[Records shown Boundary: Start]

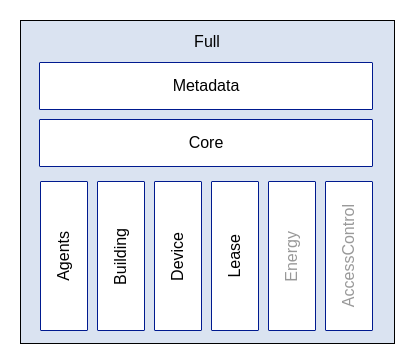
<!DOCTYPE html>
<html lang="en">
<head>
<meta charset="utf-8">
<title>Full module diagram</title>
<style>
  :root {
    --page: #ffffff;
    --panel: #dae3f1;
    --panel-line: #000000;
    --box: #ffffff;
    --box-line: #001a8f;
    --text: #000000;
    --text-muted: #999999;
  }
  * { box-sizing: border-box; margin: 0; }
  body {
    width: 415px;
    height: 364px;
    padding: 20px;
    overflow: hidden;
    background: var(--page);
    color: var(--text);
    font: 16px/18px "Liberation Sans", Arial, sans-serif;
  }
  .full {
    display: flex;
    flex-direction: column;
    width: 375px;
    height: 324px;
    padding: 0 21px 0 18px;
    border: 1px solid var(--panel-line);
    background: var(--panel);
  }
  .title {
    height: 41px;
    padding-left: 2px;
    font: inherit;
    line-height: 42px;
    text-align: center;
  }
  .layer, .module {
    display: flex;
    align-items: center;
    justify-content: center;
    border: 1px solid var(--box-line);
    border-radius: 1px;
    background: var(--box);
  }
  .layers {
    display: grid;
    grid-template-rows: 48px 48px;
    gap: 9px;
  }
  .modules {
    display: grid;
    grid-template-columns: repeat(6, 48px);
    gap: 9px;
    height: 150px;
    margin: 14px 0 0 1px;
    padding: 0;
    list-style: none;
  }
  .module span {
    writing-mode: vertical-rl;
    transform: rotate(180deg);
    white-space: nowrap;
  }
  .planned { color: var(--text-muted); }
</style>
</head>
<body>
  <main class="full">
    <h1 class="title">Full</h1>
    <div class="layers">
      <div class="layer">Metadata</div>
      <div class="layer">Core</div>
    </div>
    <ul class="modules">
      <li class="module"><span>Agents</span></li>
      <li class="module"><span>Building</span></li>
      <li class="module"><span>Device</span></li>
      <li class="module"><span>Lease</span></li>
      <li class="module planned"><span>Energy</span></li>
      <li class="module planned"><span>AccessControl</span></li>
    </ul>
  </main>
</body>
</html>
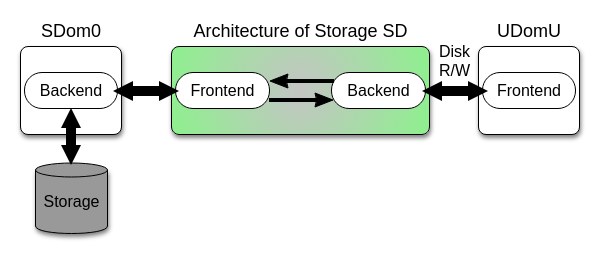
<!DOCTYPE html>
<html lang="en">
<head>
<meta charset="utf-8">
<title>Architecture of Storage SD</title>
<style>
:root {
  --ink: #000;
  --paper: #fff;
  --green: #90ee90;
  --silver: #c4c4c4;
  --drum: #999;
  --shadow: 1px 3px 4px rgba(0, 0, 0, .5);
}
* { box-sizing: border-box; margin: 0; }
body { background: var(--paper); overflow: hidden; }
.diagram {
  position: relative;
  width: 600px;
  height: 254px;
  overflow: hidden;
  background: var(--paper);
  color: var(--ink);
  font: 16px/20px "Liberation Sans", Arial, sans-serif;
}
.domain {
  position: absolute;
  top: 46px;
  height: 89px;
  padding: 0 3px;
  display: flex;
  justify-content: space-between;
  align-items: center;
  border: 1px solid var(--ink);
  border-radius: 8px;
  background: var(--paper);
  box-shadow: var(--shadow);
}
.sdom0 { left: 20px; width: 102px; }
.storage-sd {
  left: 171px;
  width: 259px;
  background: radial-gradient(circle 129px, var(--silver), var(--green));
}
.udomu { left: 478px; width: 102px; }
.domain h2 {
  position: absolute;
  top: -27px;
  left: 0;
  width: 100%;
  font-size: 18px;
  font-weight: 400;
  line-height: 22px;
  text-align: center;
  white-space: nowrap;
}
.endpoint {
  width: 95px;
  height: 37px;
  display: grid;
  place-items: center;
  border: 1px solid var(--ink);
  border-radius: 18px;
  background: var(--paper);
}
.drawing { position: absolute; inset: 0; }
.disk-label {
  position: absolute;
  left: 437px;
  top: 42px;
  width: 33px;
  line-height: 19px;
  text-align: right;
}
.disk-label span { display: block; }
.storage-label {
  position: absolute;
  left: 35px;
  top: 192px;
  width: 73px;
  text-align: center;
}
</style>
</head>
<body>
<main class="diagram">
  <section class="domain sdom0">
    <h2>SDom0</h2>
    <div class="endpoint">Backend</div>
  </section>
  <section class="domain storage-sd">
    <h2>Architecture of Storage SD</h2>
    <div class="endpoint">Frontend</div>
    <div class="endpoint">Backend</div>
  </section>
  <section class="domain udomu">
    <h2>UDomU</h2>
    <div class="endpoint">Frontend</div>
  </section>

  <svg class="drawing" width="600" height="254" viewBox="0 0 600 254" aria-hidden="true">
    <defs>
      <filter id="drum-shadow" x="-20%" y="-20%" width="140%" height="140%">
        <feDropShadow dx="1" dy="3" stdDeviation="2" flood-opacity=".5"/>
      </filter>
      <path id="double-arrow" d="M-33 0L-13-10V-5H13V-10L33 0L13 10V5H-13V10Z"/>
      <g id="thin-arrow">
        <path d="M0 0H50" stroke="#000" stroke-width="4"/>
        <path d="M64 0L46-7Q49 0 46 7Z" stroke="#000" stroke-linejoin="round"/>
      </g>
    </defs>
    <g class="storage-drum" stroke="#000">
      <path d="M35.500 170V226C35.500 236 107.500 236 107.500 226V170Z" fill="#999" filter="url(#drum-shadow)"/>
      <ellipse cx="71.500" cy="170" rx="36" ry="7" fill="#999"/>
    </g>
    <use href="#double-arrow" x="146" y="91"/>
    <use href="#double-arrow" x="455" y="91"/>
    <path class="storage-arrow" d="M71 108L81 128H76V145H81L71 165L61 145H66V128H61Z"/>
    <use href="#thin-arrow" transform="translate(334 81) scale(-1 1)"/>
    <use href="#thin-arrow" transform="translate(269 100)"/>
  </svg>

  <p class="disk-label"><span>Disk</span><span>R/W</span></p>
  <p class="storage-label">Storage</p>
</main>
</body>
</html>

[Records shown Boundary: End]

How to complete this task -> Repeat the records above exactly, omitting every picture.

Response ->
<!DOCTYPE html>
<html lang="en">
<head>
<meta charset="utf-8">
<title>Full module diagram</title>
<style>
  :root {
    --page: #ffffff;
    --panel: #dae3f1;
    --panel-line: #000000;
    --box: #ffffff;
    --box-line: #001a8f;
    --text: #000000;
    --text-muted: #999999;
  }
  * { box-sizing: border-box; margin: 0; }
  body {
    width: 415px;
    height: 364px;
    padding: 20px;
    overflow: hidden;
    background: var(--page);
    color: var(--text);
    font: 16px/18px "Liberation Sans", Arial, sans-serif;
  }
  .full {
    display: flex;
    flex-direction: column;
    width: 375px;
    height: 324px;
    padding: 0 21px 0 18px;
    border: 1px solid var(--panel-line);
    background: var(--panel);
  }
  .title {
    height: 41px;
    padding-left: 2px;
    font: inherit;
    line-height: 42px;
    text-align: center;
  }
  .layer, .module {
    display: flex;
    align-items: center;
    justify-content: center;
    border: 1px solid var(--box-line);
    border-radius: 1px;
    background: var(--box);
  }
  .layers {
    display: grid;
    grid-template-rows: 48px 48px;
    gap: 9px;
  }
  .modules {
    display: grid;
    grid-template-columns: repeat(6, 48px);
    gap: 9px;
    height: 150px;
    margin: 14px 0 0 1px;
    padding: 0;
    list-style: none;
  }
  .module span {
    writing-mode: vertical-rl;
    transform: rotate(180deg);
    white-space: nowrap;
  }
  .planned { color: var(--text-muted); }
</style>
</head>
<body>
  <main class="full">
    <h1 class="title">Full</h1>
    <div class="layers">
      <div class="layer">Metadata</div>
      <div class="layer">Core</div>
    </div>
    <ul class="modules">
      <li class="module"><span>Agents</span></li>
      <li class="module"><span>Building</span></li>
      <li class="module"><span>Device</span></li>
      <li class="module"><span>Lease</span></li>
      <li class="module planned"><span>Energy</span></li>
      <li class="module planned"><span>AccessControl</span></li>
    </ul>
  </main>
</body>
</html>
<!DOCTYPE html>
<html lang="en">
<head>
<meta charset="utf-8">
<title>Architecture of Storage SD</title>
<style>
:root {
  --ink: #000;
  --paper: #fff;
  --green: #90ee90;
  --silver: #c4c4c4;
  --drum: #999;
  --shadow: 1px 3px 4px rgba(0, 0, 0, .5);
}
* { box-sizing: border-box; margin: 0; }
body { background: var(--paper); overflow: hidden; }
.diagram {
  position: relative;
  width: 600px;
  height: 254px;
  overflow: hidden;
  background: var(--paper);
  color: var(--ink);
  font: 16px/20px "Liberation Sans", Arial, sans-serif;
}
.domain {
  position: absolute;
  top: 46px;
  height: 89px;
  padding: 0 3px;
  display: flex;
  justify-content: space-between;
  align-items: center;
  border: 1px solid var(--ink);
  border-radius: 8px;
  background: var(--paper);
  box-shadow: var(--shadow);
}
.sdom0 { left: 20px; width: 102px; }
.storage-sd {
  left: 171px;
  width: 259px;
  background: radial-gradient(circle 129px, var(--silver), var(--green));
}
.udomu { left: 478px; width: 102px; }
.domain h2 {
  position: absolute;
  top: -27px;
  left: 0;
  width: 100%;
  font-size: 18px;
  font-weight: 400;
  line-height: 22px;
  text-align: center;
  white-space: nowrap;
}
.endpoint {
  width: 95px;
  height: 37px;
  display: grid;
  place-items: center;
  border: 1px solid var(--ink);
  border-radius: 18px;
  background: var(--paper);
}
.drawing { position: absolute; inset: 0; }
.disk-label {
  position: absolute;
  left: 437px;
  top: 42px;
  width: 33px;
  line-height: 19px;
  text-align: right;
}
.disk-label span { display: block; }
.storage-label {
  position: absolute;
  left: 35px;
  top: 192px;
  width: 73px;
  text-align: center;
}
</style>
</head>
<body>
<main class="diagram">
  <section class="domain sdom0">
    <h2>SDom0</h2>
    <div class="endpoint">Backend</div>
  </section>
  <section class="domain storage-sd">
    <h2>Architecture of Storage SD</h2>
    <div class="endpoint">Frontend</div>
    <div class="endpoint">Backend</div>
  </section>
  <section class="domain udomu">
    <h2>UDomU</h2>
    <div class="endpoint">Frontend</div>
  </section>

  <svg class="drawing" width="600" height="254" viewBox="0 0 600 254" aria-hidden="true">
    <defs>
      <filter id="drum-shadow" x="-20%" y="-20%" width="140%" height="140%">
        <feDropShadow dx="1" dy="3" stdDeviation="2" flood-opacity=".5"/>
      </filter>
      <path id="double-arrow" d="M-33 0L-13-10V-5H13V-10L33 0L13 10V5H-13V10Z"/>
      <g id="thin-arrow">
        <path d="M0 0H50" stroke="#000" stroke-width="4"/>
        <path d="M64 0L46-7Q49 0 46 7Z" stroke="#000" stroke-linejoin="round"/>
      </g>
    </defs>
    <g class="storage-drum" stroke="#000">
      <path d="M35.500 170V226C35.500 236 107.500 236 107.500 226V170Z" fill="#999" filter="url(#drum-shadow)"/>
      <ellipse cx="71.500" cy="170" rx="36" ry="7" fill="#999"/>
    </g>
    <use href="#double-arrow" x="146" y="91"/>
    <use href="#double-arrow" x="455" y="91"/>
    <path class="storage-arrow" d="M71 108L81 128H76V145H81L71 165L61 145H66V128H61Z"/>
    <use href="#thin-arrow" transform="translate(334 81) scale(-1 1)"/>
    <use href="#thin-arrow" transform="translate(269 100)"/>
  </svg>

  <p class="disk-label"><span>Disk</span><span>R/W</span></p>
  <p class="storage-label">Storage</p>
</main>
</body>
</html>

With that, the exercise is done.